  25. Using a non-conforming tee (Rule 11-1).
  26. Deliberately moving the tee-markers because the player feels that they are too close together, too far back, aimed in the wrong direction or some similar reason and not replacing them before anyone makes their stroke (Decision 11-2/2b).
  27. Playing from outside the teeing ground and not subsequently correcting the error (Rule 11-4).
  28. Using an artificial device or unusual equipment (Rule 14-3).
  29. Playing a wrong ball and not subsequently correcting the error (Rule 15-3 – stroke play only).
  30. Playing from the wrong place and not subsequently correcting the error (Rule 20-7 – stroke play only).
  31. Agreeing not to lift a ball that might assist any other player (Rule 22-1 – stroke play only).
  32. Playing out of turn in foursomes (or threesomes) and not subsequently correcting the error (Rule 29-3).
  33. Not identifying which partner’s gross score is to count in four-ball stroke play (Rule 31-3).
  34. Committing a breach of etiquette that the Committee considers serious (Rule 33-7).
 Good golfing,

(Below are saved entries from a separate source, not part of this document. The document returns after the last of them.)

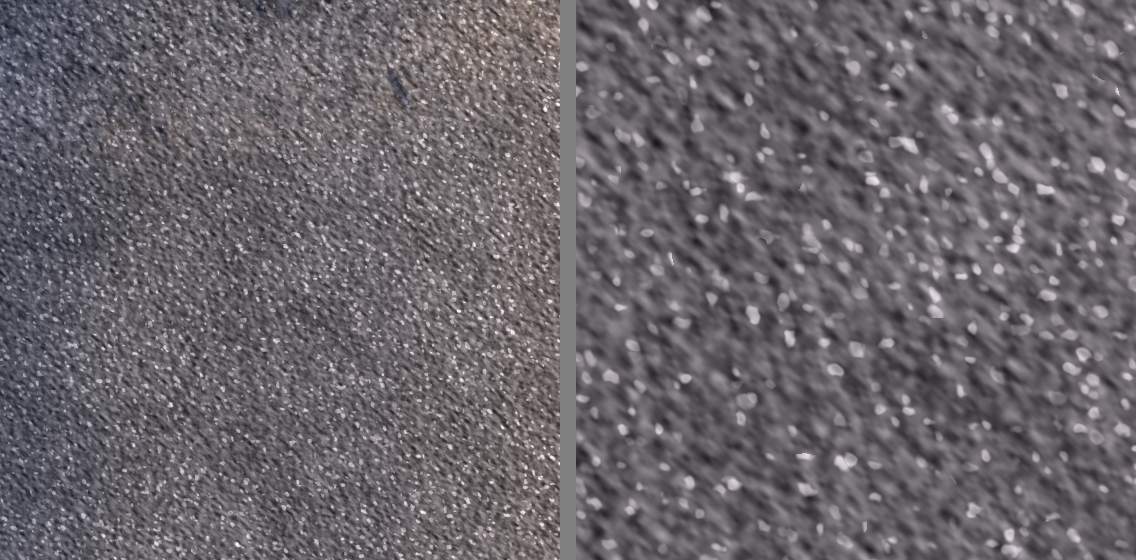
Left, the full canvas; right, a detail of the centre.
Write a WebGL 2 fragment shader that draws this texture.

```glsl
#version 300 es
precision highp float;
// Weathered grey stone: slanted fine grain, pale mineral flecks and a rough stained upper band.

#define GRAIN_ANGLE -0.72
#define GRAIN_SCALE vec2(125.0, 215.0)
#define FLECK_SCALE 88.0
#define FLECK_SHARE 0.42
#define FLECK_GAIN 0.34
#define BASE_TONE 0.382
#define GRAIN_CONTRAST 0.27
#define RELIEF_CONTRAST 0.19
#define STONE_TINT vec3(1.012, 0.972, 1.016)
#define COOL_SHIFT vec3(-0.032, -0.010, 0.030)
#define WARM_SHIFT vec3(0.026, 0.004, -0.022)

uniform vec2 u_resolution;
out vec4 fragColor;

float hash(vec2 p) {
  vec3 q = fract(vec3(p.xyx) * 0.1031);
  q += dot(q, q.yzx + 33.33);
  return fract((q.x + q.y) * q.z);
}

float valueNoise(vec2 p) {
  vec2 cell = floor(p), f = fract(p);
  f = f * f * (3.0 - 2.0 * f);
  float low = mix(hash(cell), hash(cell + vec2(1, 0)), f.x);
  float high = mix(hash(cell + vec2(0, 1)), hash(cell + vec2(1, 1)), f.x);
  return mix(low, high, f.y);
}

float fbm(vec2 p) {
  float sum = 0.0, weight = 0.5;
  for (int i = 0; i < 4; i++) {
    sum += weight * valueNoise(p);
    p = mat2(1.6, 1.2, -1.2, 1.6) * p + 17.3;
    weight *= 0.5;
  }
  return sum / 0.9375;
}

vec2 rotate(vec2 p, float angle) {
  float c = cos(angle), s = sin(angle);
  return vec2(c * p.x + s * p.y, c * p.y - s * p.x);
}

// Ragged elliptical flecks, one candidate per jittered cell
float flecks(vec2 p, float share, float edge) {
  vec2 cell = floor(p);
  float ragged = 0.26 * (valueNoise(p * 3.1 + 40.0) - 0.5);
  float brightest = 0.0;
  for (int y = -1; y <= 1; y++) {
    for (int x = -1; x <= 1; x++) {
      vec2 id = cell + vec2(x, y);
      vec2 center = id + vec2(hash(id + 11.7), hash(id + 57.1));
      float size = hash(id + 91.3);
      float radius = 0.18 + 0.20 * size * size;
      vec2 offset = rotate(p - center, 1.4 * (hash(id + 23.9) - 0.5));
      float dist = length(offset * vec2(0.78, 1.2)) + ragged - radius;
      float shape = 1.0 - smoothstep(-edge, edge, dist);
      float present = step(hash(id + 131.0), share);
      brightest = max(brightest, present * shape * mix(0.45, 1.1, hash(id + 71.0)));
    }
  }
  return brightest;
}

void main() {
  vec2 uv = gl_FragCoord.xy / u_resolution;
  vec2 p = gl_FragCoord.xy / u_resolution.y;
  vec2 slanted = rotate(p, GRAIN_ANGLE) + 3.0;

  // Broad variations and the sloping border of the rough band
  float clouds = fbm(p * 5.0 + 8.0);
  float patches = fbm(p * 16.0 + 31.0);
  float border = uv.y - 0.64 - 0.27 * uv.x + 0.16 * (clouds - 0.5);
  float rough = smoothstep(-0.04, 0.07, border);
  float rim = exp(-pow((border - 0.06) / 0.075, 2.0));

  // Slanted grain with side-lit relief
  vec2 g = slanted * GRAIN_SCALE;
  float coarse = valueNoise(g);
  float fine = valueNoise(g * 1.7 + 19.0);
  vec2 toLight = vec2(0.15, 0.5);
  float relief = valueNoise(g * 0.8 + toLight) - valueNoise(g * 0.8 - toLight);
  float tone = BASE_TONE + GRAIN_CONTRAST * (0.6 * coarse + 0.55 * fine - 0.575);
  tone += RELIEF_CONTRAST * relief;
  tone += 0.10 * (patches - 0.5) + 0.07 * (clouds - 0.5);
  tone += rough * 0.16 * (valueNoise(slanted * vec2(65.0, 95.0)) - 0.5);

  // Pale flecks gather in loose clumps
  float share = FLECK_SHARE * (0.45 + 1.1 * patches) + 0.10 * rough;
  float edge = max(0.13, 0.75 * FLECK_SCALE / u_resolution.y);
  float fleck = flecks(slanted * FLECK_SCALE, share, edge);
  tone += FLECK_GAIN * fleck * (1.0 - 0.25 * rough);

  // Light falls off to the left and rises to the lower right
  float leftSide = 1.0 - smoothstep(0.0, 0.30, uv.x + 0.12 * (clouds - 0.5));
  float rightSide = smoothstep(0.55, 1.05, uv.x);
  tone *= 1.0 - 0.11 * leftSide + 0.13 * rightSide;
  tone += 0.025 * rim;

  // Steep dark blue scars in the rough band
  vec2 scarSpace = rotate(p, -1.05) * vec2(8.0, 30.0);
  float scar = smoothstep(0.66, 0.86, fbm(scarSpace + 5.0)) * rough;
  tone *= 1.0 - 0.38 * scar;

  // Cool shadow, warm stain
  vec3 color = tone * STONE_TINT;
  color += COOL_SHIFT * (0.8 * leftSide + 1.1 * scar + 0.35 * rough * (1.0 - uv.x));
  float stain = smoothstep(0.42, 0.68, patches);
  color += WARM_SHIFT * (0.75 * rightSide + rim * (0.35 + 0.7 * stain));
  fragColor = vec4(clamp(color, 0.0, 1.0), 1.0);
}
```
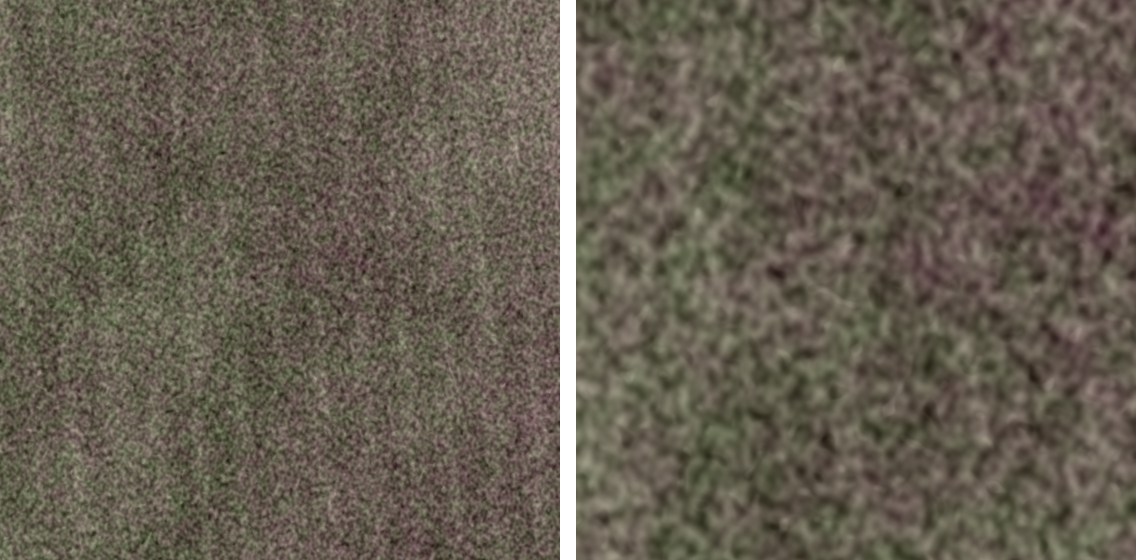
Left, the full canvas; right, a detail of the centre.
Give the GLSL for this texture, as a Shadertoy shader.

```glsl
// Dry, grainy ground seen from above: soft grain, dark pits and pale flecks,
// faint leaning rows, broad green-to-mauve mottling and one thin dark track.
// Built from rotated layers of gradient noise added to a single earth colour.

const vec3  EARTH        = vec3(0.408, 0.377, 0.326);
const vec3  MAUVE_SHIFT  = vec3(0.6, -0.5, 0.5);   // negative values lean green
const float GRAIN_SCALE  = 85.0;
const float FINE_SCALE   = 138.0;
const float GRAIN_AMOUNT = 0.20;
const float FINE_AMOUNT  = 0.17;
const float PIT_DEPTH    = 0.09;
const float FLECK_LIGHT  = 0.08;
const float ROW_SPACING  = 0.075;
const float ROW_LEAN     = 0.075;
const float ROW_LIGHT    = 0.055;
const vec2  TRACK_START  = vec2(0.75, 0.01);
const vec2  TRACK_END    = vec2(0.99, 0.18);
const float TRACK_WIDTH  = 0.007;
const float TRACK_DEPTH  = 0.085;

// Integer hash giving a unit gradient for each lattice point
vec2 latticeGradient(ivec2 cell) {
    uint h = uint(cell.x) * 73856093u ^ uint(cell.y) * 19349663u;
    h = (h ^ (h >> 15)) * 2246822519u;
    h = (h ^ (h >> 13)) * 3266489917u;
    h ^= h >> 16;
    float angle = float(h & 65535u) * 6.28318 / 65536.0;
    return vec2(cos(angle), sin(angle));
}

// Gradient noise, roughly -0.7 to 0.7
float gradientNoise(vec2 p) {
    vec2 base = floor(p);
    vec2 f = p - base;
    ivec2 cell = ivec2(base);
    vec2 w = f * f * f * (f * (f * 6.0 - 15.0) + 10.0);
    float a = dot(latticeGradient(cell), f);
    float b = dot(latticeGradient(cell + ivec2(1, 0)), f - vec2(1.0, 0.0));
    float c = dot(latticeGradient(cell + ivec2(0, 1)), f - vec2(0.0, 1.0));
    float d = dot(latticeGradient(cell + ivec2(1, 1)), f - vec2(1.0, 1.0));
    return mix(mix(a, b, w.x), mix(c, d, w.x), w.y);
}

// Noise layer with its own direction and offset, to hide the lattice
float layer(vec2 p, float scale, float seed) {
    float c = cos(seed), s = sin(seed);
    return gradientNoise(mat2(c, s, -s, c) * p * scale + seed * 17.3);
}

float segmentDistance(vec2 p, vec2 a, vec2 b) {
    vec2 ab = b - a;
    return length(p - a - ab * clamp(dot(p - a, ab) / dot(ab, ab), 0.0, 1.0));
}

// Soft grain with sparse dark pits and pale flecks
float grainLight(vec2 p) {
    vec2 stretched = p * vec2(1.06, 0.94);
    float light = GRAIN_AMOUNT * layer(stretched, GRAIN_SCALE, 0.6)
                + FINE_AMOUNT * layer(stretched, FINE_SCALE, 2.1)
                + 0.05 * layer(p, 32.0, 3.7);
    light -= PIT_DEPTH * smoothstep(0.28, 0.55, layer(p, 78.0, 4.4));
    light += FLECK_LIGHT * smoothstep(0.30, 0.55, layer(p, 90.0, 5.2));
    return light;
}

// Broken pale lines, nearly upright and evenly spaced
float rowLight(vec2 p) {
    float across = (p.x + ROW_LEAN * p.y) / ROW_SPACING;
    across += 0.22 * layer(p, 7.0, 1.3);
    float offset = abs(fract(across + 0.5) - 0.5);
    float strength = smoothstep(-0.25, 0.45, gradientNoise(vec2(floor(across + 0.5) * 3.7, p.y * 6.0)));
    return ROW_LIGHT * strength * exp(-offset * offset * 90.0)
         + 0.012 * (cos(6.28318 * across) - 0.4);
}

// Broad patches: paler upper right, darker middle and lower right
float patchLight(vec2 p) {
    float light = 0.07 * layer(p, 4.0, 2.8) + 0.055 * layer(p, 10.0, 0.9);
    float right = smoothstep(0.62, 0.95, p.x);
    light += right * mix(-0.025, 0.04, smoothstep(0.30, 0.60, p.y));
    light -= 0.018 * exp(-pow((p.x - 0.5) / 0.22, 2.0));
    return light;
}

// Thin wandering track in the lower right
float trackShade(vec2 p) {
    vec2 bent = p + 0.012 * vec2(layer(p, 14.0, 1.9), layer(p, 14.0, 3.1));
    float d = segmentDistance(bent, TRACK_START, TRACK_END);
    float wear = 0.75 + 0.8 * layer(p, 18.0, 4.9);
    return TRACK_DEPTH * wear * exp(-pow(d / TRACK_WIDTH, 2.0));
}

// Green on the left, mauve towards the right, with small colour blotches
float mauveAmount(vec2 p) {
    return 0.032 * (p.x - 0.5) + 0.035 * layer(p, 3.5, 5.7)
         + 0.045 * layer(p, 22.0, 0.3) + 0.04 * layer(p, 50.0, 2.5);
}

void mainImage(out vec4 fragColor, in vec2 fragCoord) {
    vec2 p = fragCoord / iResolution.xy;
    float light = grainLight(p) + rowLight(p) + patchLight(p) - trackShade(p);
    vec3 color = EARTH + light * vec3(1.0, 1.0, 0.95) + MAUVE_SHIFT * mauveAmount(p);
    fragColor = vec4(clamp(color, 0.0, 1.0), 1.0);
}
```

Two years ago, I combined with Andy Brown of GolfSwingSecretsRevealed.com to produce an audio CD, ‘99 Golden Nuggets to Demystifying the Rules of Golf’. Andy has made the first chapter of this CD, ‘Before Commencing a Round’ available as a free MP3 format audio file. Click here for details on how to download his gift. You can find out much more about the contents of ’99 Golden Nuggets to Demystifying the Rules of Golf’ including some glowing testimonials from users at this link.